November 16, 2019

The GS turn is the standard for all turns but it is by no means It is the first turn you learn to do because it is the most natural one It could be seen as the perfect turn When I manage to do a great turn it’s as if I am going slower, as if I am in complete control of my body where nobody can put me off or effect my skiing It is a concentrated effort of the essence of a turn, a mixture of agility and firmness, the classic way to take on a bend In theory, performing a GS turn should be easy, in your mind you always know what it is, but the reality is far harder Just like any other turn it comes off a previous turn because they are all connected. The start of a new turn is always very tough, this means that the skier needs to try and get his skis into the right positions, into the right line, as quickly as possible and in as few meters as possible… …The external ski, which powers into the turn, is the one that allows you complete the turn in all its other facets I make the most of the entry point by using lots of angles, I don’t throw myself into the turn but I do try to look for the edges straight away From the external force, when you really hit the pinnacle of the turn, you have to try and find everything that can give you speed in the turn.
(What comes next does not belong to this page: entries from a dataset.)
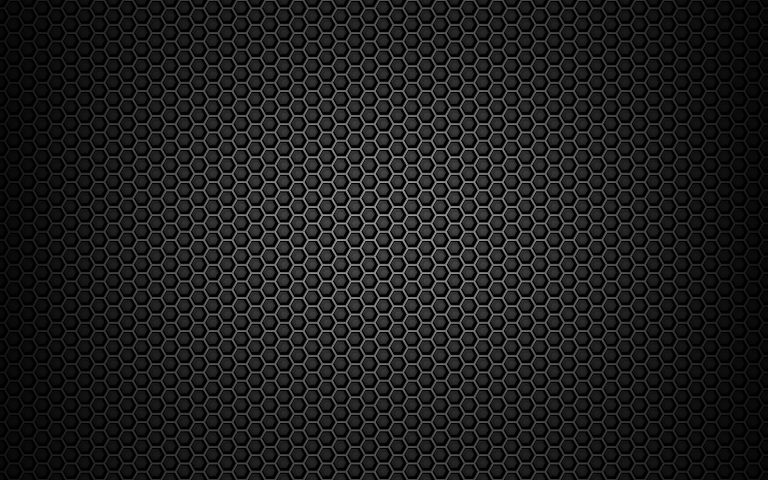
Give the GLSL for this pattern, as a Shadertoy shader.

```glsl
// Dark metal honeycomb mesh over recessed plates, lit by a soft central glow.

const vec2  REPEATS      = vec2(27.0, 29.0);       // whole repeats across and down
const vec2  LATTICE      = vec2(1.7320508, 1.0);   // flat-topped hexagon period
const float APOTHEM      = 0.5;
const float WIRE_HALF    = 0.06;                   // half width of the mesh lines
const float PLATE_SIZE   = 0.325;                  // apothem of the recessed plate
const float FACET_SIZE   = 0.19;                   // apothem of its inner facet
const vec2  PLATE_SHIFT  = vec2(-0.06, 0.045);
const vec2  FACET_SHIFT  = vec2(0.01, -0.01);
const vec3  GAP_COLOR    = vec3(0.002);
const vec3  PLATE_COLOR  = vec3(0.2);
const vec3  FACET_COLOR  = vec3(0.265);
const vec3  WIRE_COLOR   = vec3(0.55);
const vec2  LIGHT        = vec2(-0.5, 0.866);      // direction towards the light
const float PLATE_SLOPE  = 0.25;                   // shading across the plate
const float WIRE_SHEEN   = 0.1;                    // shading of the wires
const float EDGE_SOFT    = 0.9;                    // edge blend in pixels
const vec2  GLOW_CENTER  = vec2(0.5, 0.53);
const float GLOW_FLOOR   = 0.14;                   // light left at the border
const float GLOW_TOP     = 0.3;                    // glow kept at top and bottom
const float GLOW_POWER   = 0.62;
const float TAU          = 6.2831853;

// Offset from the centre of the nearest hexagonal cell.
vec2 cellOffset(vec2 p) {
    vec2 a = mod(p, LATTICE) - 0.5 * LATTICE;
    vec2 b = mod(p + 0.5 * LATTICE, LATTICE) - 0.5 * LATTICE;
    return dot(a, a) < dot(b, b) ? a : b;
}

// Signed distance to a flat-topped hexagon.
float hexagon(vec2 p, float apothem) {
    p = abs(p);
    return max(p.y, dot(p, vec2(0.8660254, 0.5))) - apothem;
}

// Antialiased coverage of a distance field.
float coverage(float dist, float softness) {
    return clamp(0.5 - dist / softness, 0.0, 1.0);
}

// Periodic glow that joins smoothly across opposite edges.
float glow(vec2 uv) {
    vec2 wave = 0.5 + 0.5 * cos(TAU * (uv - GLOW_CENTER));
    float strength = wave.x * mix(GLOW_TOP, 1.0, wave.y);
    return mix(GLOW_FLOOR, 1.0, pow(max(strength, 0.0), GLOW_POWER));
}

void mainImage(out vec4 fragColor, in vec2 fragCoord) {
    vec2 uv = fragCoord / iResolution.xy;
    vec2 scale = REPEATS * LATTICE;
    vec2 pixelSize = scale / iResolution.xy;
    float softness = EDGE_SOFT * max(pixelSize.x, pixelSize.y);
    vec2 p = cellOffset(uv * scale);
    float facing = dot(p, LIGHT) / APOTHEM;

    // Recessed plate with a slightly raised facet
    float plate = coverage(hexagon(p - PLATE_SHIFT, PLATE_SIZE), softness);
    float facet = coverage(hexagon(p - FACET_SHIFT, FACET_SIZE), softness);
    vec3 plateColor = mix(PLATE_COLOR, FACET_COLOR, facet);
    plateColor *= 1.0 + PLATE_SLOPE * facing;
    vec3 color = mix(GAP_COLOR, plateColor, plate);

    // Mesh wire along the cell border
    float wire = coverage(-hexagon(p, APOTHEM) - WIRE_HALF, softness);
    color = mix(color, WIRE_COLOR * (1.0 + WIRE_SHEEN * facing), wire);

    fragColor = vec4(color * glow(uv), 1.0);
}
```
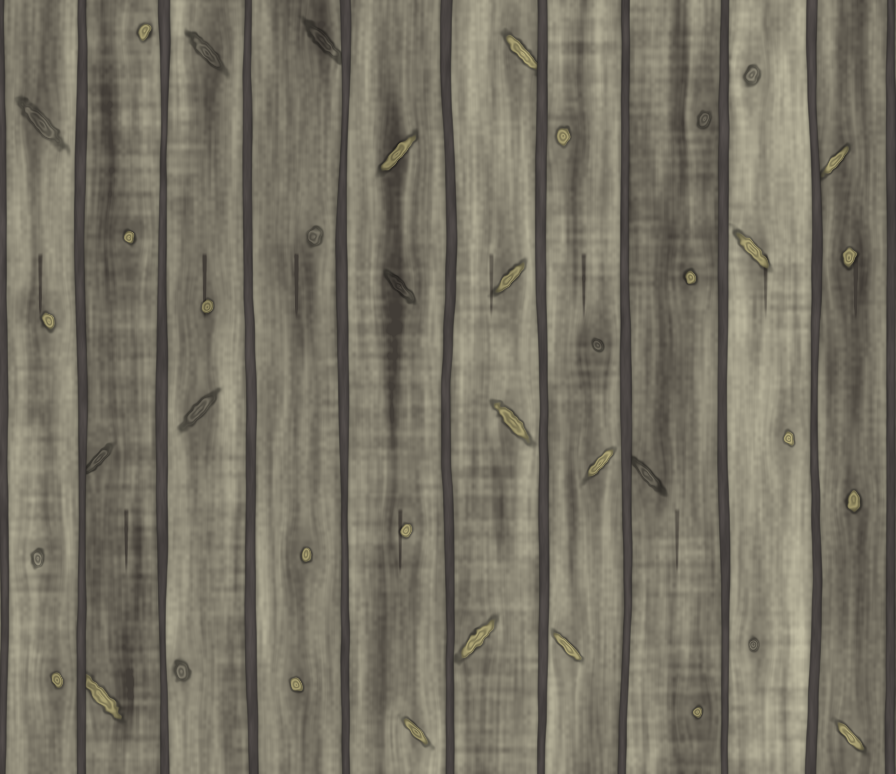
Write a Shadertoy shader that draws this texture.

```glsl
const vec3 GAP_COLOR = vec3(0.29, 0.27, 0.26);
const vec3 DARK_WOOD = vec3(0.26, 0.24, 0.215);
const vec3 PALE_WOOD = vec3(0.76, 0.74, 0.64);
const vec3 STRAW = vec3(0.70, 0.66, 0.45);
const int KNOTS_PER_PLANK = 4;

// Gap positions across the canvas, with one spare beyond each side
const float GAP_X[13] = float[13](-0.09, 0.004, 0.092, 0.182, 0.279, 0.385,
    0.501, 0.603, 0.698, 0.809, 0.908, 0.996, 1.09);
const float PLANK_TONE[12] = float[12](-0.05, 0.0, -0.09, -0.02, 0.0, -0.05,
    0.13, 0.0, -0.06, 0.15, -0.08, -0.05);

float hash(vec2 p) {
    vec3 q = fract(p.xyx * vec3(0.1031, 0.1030, 0.0973));
    q += dot(q, q.yzx + 33.33);
    return fract((q.x + q.y) * q.z);
}

float noise(vec2 p) {
    vec2 cell = floor(p), f = fract(p);
    f = f * f * (3.0 - 2.0 * f);
    return mix(mix(hash(cell), hash(cell + vec2(1, 0)), f.x),
               mix(hash(cell + vec2(0, 1)), hash(cell + vec2(1, 1)), f.x), f.y);
}

float fbm(vec2 p) {
    float sum = 0.0, amp = 0.5;
    for (int i = 0; i < 4; i++) {
        sum += amp * noise(p);
        p = p * 2.03 + 17.1;
        amp *= 0.5;
    }
    return sum / 0.9375;
}

// Wavering gap: x = centre, y = half width
vec2 gapAt(int i, float y) {
    float seed = float(i) * 7.3 + 2.0;
    float sway = noise(vec2(seed, y * 5.0)) - 0.5;
    float ragged = noise(vec2(seed + 40.0, y * 32.0)) - 0.5;
    float halfWidth = 0.0032 + 0.0036 * noise(vec2(seed + 80.0, y * 7.0));
    return vec2(GAP_X[i] + 0.009 * sway + 0.0012 * ragged, halfWidth);
}

mat2 rotation(float a) {
    return mat2(cos(a), sin(a), -sin(a), cos(a));
}

// Thin vertical crack that tapers downward from its top
float crack(vec2 d, float len, float aa) {
    float along = clamp(-d.y / len, 0.0, 1.0);
    float width = mix(0.0026, 0.0006, along);
    float ends = smoothstep(-len, -len * 0.7, d.y) * smoothstep(0.004, -0.002, d.y);
    return ends * smoothstep(width + aa, width * 0.3, abs(d.x));
}

void mainImage(out vec4 fragColor, in vec2 fragCoord) {
    vec2 p = fragCoord / iResolution.x;
    float height = iResolution.y / iResolution.x;
    float aa = 1.0 / iResolution.x;

    // Find the plank and its bounding gaps
    int plank = 0;
    for (int i = 1; i < 12; i++) plank += int(p.x > gapAt(i, p.y).x);
    vec2 left = gapAt(plank, p.y), right = gapAt(plank + 1, p.y);
    float fromLeft = p.x - left.x - left.y;
    float fromRight = right.x - right.y - p.x;
    float inside = min(fromLeft, fromRight);
    float id = float(plank);
    float center = 0.5 * (GAP_X[plank] + GAP_X[plank + 1]);
    float span = GAP_X[plank + 1] - GAP_X[plank];

    // Knots bend the grain and leave halos, faces and rims
    float bend = 0.0, halo = 0.0, face = 0.0, rim = 0.0, rings = 0.0, straw = 0.0;
    for (int k = 0; k < KNOTS_PER_PLANK; k++) {
        vec2 seed = vec2(id * 5.7 + 3.0, float(k) * 9.1 + 4.0);
        float kind = hash(seed + 31.0);
        vec2 spot = vec2(center + (hash(seed) - 0.5) * span * 0.62,
            (float(k) + 0.1 + 0.8 * hash(seed + 11.0)) / float(KNOTS_PER_PLANK) * height);
        vec2 d = p - spot;
        float slanted = step(0.65, kind);
        float lean = mix(hash(seed + 23.0) - 0.5, sign(hash(seed + 5.0) - 0.5) * 0.75, slanted);
        vec2 size = mix(vec2(0.0065, 0.009), vec2(0.0065, 0.027), slanted);
        size *= 0.75 + 0.5 * hash(seed + 47.0);
        vec2 local = rotation(lean) * d / size;
        float r = length(local) + 0.4 * (noise(d * 170.0 + seed) - 0.5);
        float disc = smoothstep(1.08, 0.85, r);
        bend += d.x * exp(-dot(d * vec2(45, 28), d * vec2(45, 28)));
        halo += exp(-dot(d * vec2(55, 20), d * vec2(55, 20))) * (0.4 + 0.6 * noise(p * vec2(130, 20)));
        face = max(face, disc);
        rim = max(rim, exp(-pow((r - 1.05) * 4.5, 2.0)) * (0.45 + 0.55 * noise(d * 90.0 + seed)));
        rings += disc * sin(r * 13.0 + local.x * 2.0);
        straw = max(straw, disc * step(0.42, hash(seed + 61.0)));
    }

    // Weathered tone: broad stains, fibres, heartwood and saw marks
    vec2 g = vec2(p.x - 0.65 * bend + 0.003 * noise(vec2(id, p.y * 9.0)), p.y) + id * vec2(3.1, 7.7);
    float across = (p.x - center) / span;
    float stain = fbm(g * vec2(22, 4)) - 0.5;
    float fibre = fbm(g * vec2(85, 5)) - 0.5;
    float fine = noise(g * vec2(260, 22)) - 0.5;
    float fleck = noise(p * vec2(210, 190)) - 0.5;
    float heart = exp(-pow((across + 0.25 * (noise(vec2(id, p.y * 3.0)) - 0.5)) * 4.2, 2.0));
    float sawn = smoothstep(0.4, 0.7, noise(g * vec2(14, 5) + 9.0));
    float sawMark = noise(vec2(g.x * 14.0, p.y * 150.0)) - 0.5;
    float sunlit = smoothstep(0.3, 0.8, p.y / height);
    float tone = 0.56 + PLANK_TONE[plank] * mix(0.55, 1.25, sunlit);
    tone += 0.62 * stain + 0.48 * fibre + 0.17 * fine + 0.12 * fleck + 0.2 * sawn * sawMark;
    tone -= heart * (0.07 + 0.24 * smoothstep(0.4, 0.75, noise(g * vec2(50, 6))));
    tone += 0.16 * exp(-max(fromLeft, 0.0) * 130.0) * smoothstep(0.3, 0.7, noise(vec2(id * 3.0, p.y * 4.0)));
    tone -= 0.2 * min(halo, 1.2);
    float crackTop = height * (hash(vec2(id, 71.0)) < 0.5 ? 0.67 : 0.34);
    tone -= 0.4 * crack(p - vec2(center + 0.004 * sin(id * 4.0), crackTop), 0.075, aa);

    // Wood colour, knots, and shaded board edges
    vec3 wood = mix(DARK_WOOD, PALE_WOOD, clamp(tone, 0.0, 1.0));
    vec3 knot = mix(wood * 0.86, STRAW * (0.9 + 0.3 * fibre), straw * 0.75) * (1.0 + 0.13 * rings);
    wood = mix(wood, knot, face);
    wood *= 1.0 - 0.48 * rim;
    wood *= 1.0 - 0.28 * exp(-max(inside, 0.0) * 420.0);

    // Dark gap with a soft shadow along its sides
    vec3 gap = GAP_COLOR * (0.82 + 0.4 * fbm(p * vec2(180, 28)));
    gap *= 1.0 - 0.4 * exp(min(inside, 0.0) * 800.0);
    fragColor = vec4(mix(gap, wood, smoothstep(-aa, aa, inside)), 1.0);
}
```
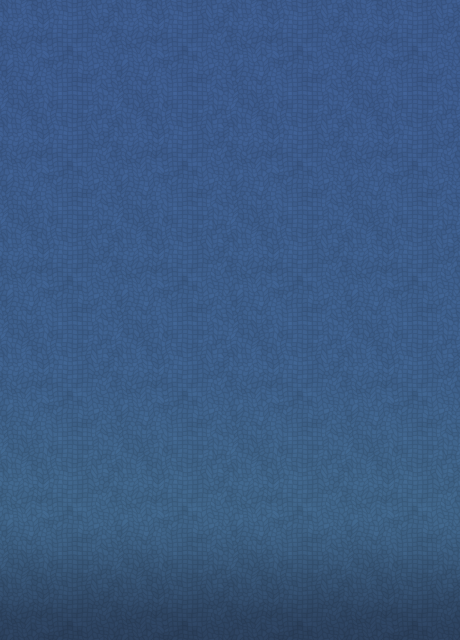
Give the GLSL for this texture, as a Shadertoy shader.

```glsl
// Blue pebbled cloth: a tiled weave of small soft scales under a vertical shade.
#define TILES_ACROSS 4.0
#define CELLS vec2(23.0, 26.0)
#define JITTER 0.62
#define SEAM_WIDTH 0.42
#define SEAM_DEPTH 0.115
#define CELL_VARIATION 0.07
#define MOTTLE 0.035
#define TILE_SHIFT vec2(0.37, 0.88)

const float TAU = 6.2831853;
const vec3 TOP_BLUE = vec3(0.238, 0.358, 0.555);
const vec3 MID_BLUE = vec3(0.240, 0.372, 0.548);
const vec3 LOW_BLUE = vec3(0.248, 0.392, 0.535);
const vec3 HEM_BLUE = vec3(0.170, 0.252, 0.365);

vec2 hash2(vec2 p) {
    vec3 q = fract(p.xyx * vec3(0.1031, 0.1030, 0.0973));
    q += dot(q, q.yzx + 33.33);
    return fract((q.xx + q.yz) * q.zy);
}

// Sines with whole frequencies, so that every tile joins the next.
float tileWaves(vec2 t) {
    vec2 a = t * TAU;
    float w = sin(a.x + 2.0 * a.y + 1.5 * sin(a.x - a.y));
    w += 0.8 * sin(3.0 * a.x + 2.0 * a.y + 1.7 * sin(2.0 * a.y));
    w += 0.7 * sin(4.0 * a.x - 5.0 * a.y + 1.3 * sin(3.0 * a.x));
    w += 0.5 * sin(7.0 * a.x + 6.0 * a.y + 2.0 * sin(2.0 * a.x - a.y));
    return w / 3.0;
}

// Cellular noise wrapped to the tile: x = distance to seam, y = cell tone.
vec2 scales(vec2 p, float jitter) {
    vec2 base = floor(p);
    float nearest = 8.0, second = 8.0, tone = 0.0;
    for (int j = -1; j <= 1; j++) {
        for (int i = -1; i <= 1; i++) {
            vec2 cell = base + vec2(i, j);
            vec2 rnd = hash2(mod(cell, CELLS) + 7.0);
            vec2 d = cell + 0.5 + jitter * (rnd - 0.5) - p;
            float dist = length(d);
            if (dist < nearest) {
                second = nearest;
                nearest = dist;
                tone = fract(rnd.x * 7.3 + rnd.y * 3.1);
            } else {
                second = min(second, dist);
            }
        }
    }
    return vec2(second - nearest, tone);
}

// Upright threads near the tile edges, wavy scales in the middle.
float clothTone(vec2 t) {
    vec2 a = t * TAU;
    float upright = smoothstep(0.35, 0.95, cos(a.x) + 0.25 * sin(2.0 * a.y));
    float wavy = 1.0 - 0.8 * upright;
    vec2 warp = vec2(sin(3.0 * a.y + sin(2.0 * a.x)),
                     sin(4.0 * a.x + 2.0 * sin(a.y)) + 0.5 * sin(9.0 * a.x - 2.0 * a.y));
    vec2 cloth = scales(t * CELLS + warp * vec2(0.25, 0.5) * wavy, JITTER * wavy);
    float seam = 1.0 - smoothstep(0.0, SEAM_WIDTH, cloth.x);

    // Short slanted crease where the tiles meet.
    vec2 c = fract(t + 0.5) - 0.5;
    float across = (c.x + c.y) / 0.04;
    float along = (c.x - c.y) / 0.19;
    float crease = exp(-across * across - along * along);

    float tone = 1.02 - SEAM_DEPTH * seam;
    tone += CELL_VARIATION * (cloth.y - 0.5);
    tone += MOTTLE * tileWaves(t);
    return tone - 0.045 * crease;
}

void mainImage(out vec4 fragColor, in vec2 fragCoord) {
    float height = fragCoord.y / iResolution.y;
    float tileSize = iResolution.x / TILES_ACROSS;

    // Four samples soften the fine seams.
    float tone = 0.0;
    for (int k = 0; k < 4; k++) {
        vec2 offset = vec2(k % 2, k / 2) * 0.5 - 0.25;
        tone += 0.25 * clothTone((fragCoord + offset) / tileSize + TILE_SHIFT);
    }

    // Shade from the top down to the dark hem.
    vec3 blue = mix(LOW_BLUE, MID_BLUE, smoothstep(0.20, 0.50, height));
    blue = mix(blue, TOP_BLUE, smoothstep(0.45, 0.90, height));
    blue = mix(HEM_BLUE, blue, smoothstep(-0.02, 0.21, height));
    fragColor = vec4(blue * tone, 1.0);
}
```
The external ski has to be thrust, pushed, inserted and guided into the racing line in order to build up speed The ski follows its curve, it responds to my initial impulse. From that point on you try and push, pushing it hard, but that is almost wrong because then it responds too much. Really what I try to do is find the edge immediately, let the ski take its natural course and transition well when the turn is complete What happens is that at some point the skier has to come out of the turn, interrupt what we refer to as the ‘momentum of the rotation’ so he has to start to contrast this movement with his upper body and the two go into conflict So the lower body, the feet, continue turning while the upper body is already postioning itself for the following turn It is a little bit like dancing, when you find a good rhythm then it all becomes a lot easier When I ski on an open slope, which I love to do, then I always try to keep my feet on the snow, all the time, and I try to feel how one turn will take me onto the next one, in a fluid motion so that at no stage do I stop doing something When you have gates it is different. Maybe the distance is too great and there some moments where I am not sure exactly what I need to do, or if the distance is too tight then you are forced into turning your feet and you cannot follow the race line you want But my aim is to do what I do on an open slope, keep my feet on the surface and continually get some responses from my skis in the hope that my speed increases as I go down There is no such thing as a perfect turn but everybody creates their own perfect turn. Everyone is fast in different ways, the important thing is to find what is best for you and be as efficient as possible with what you have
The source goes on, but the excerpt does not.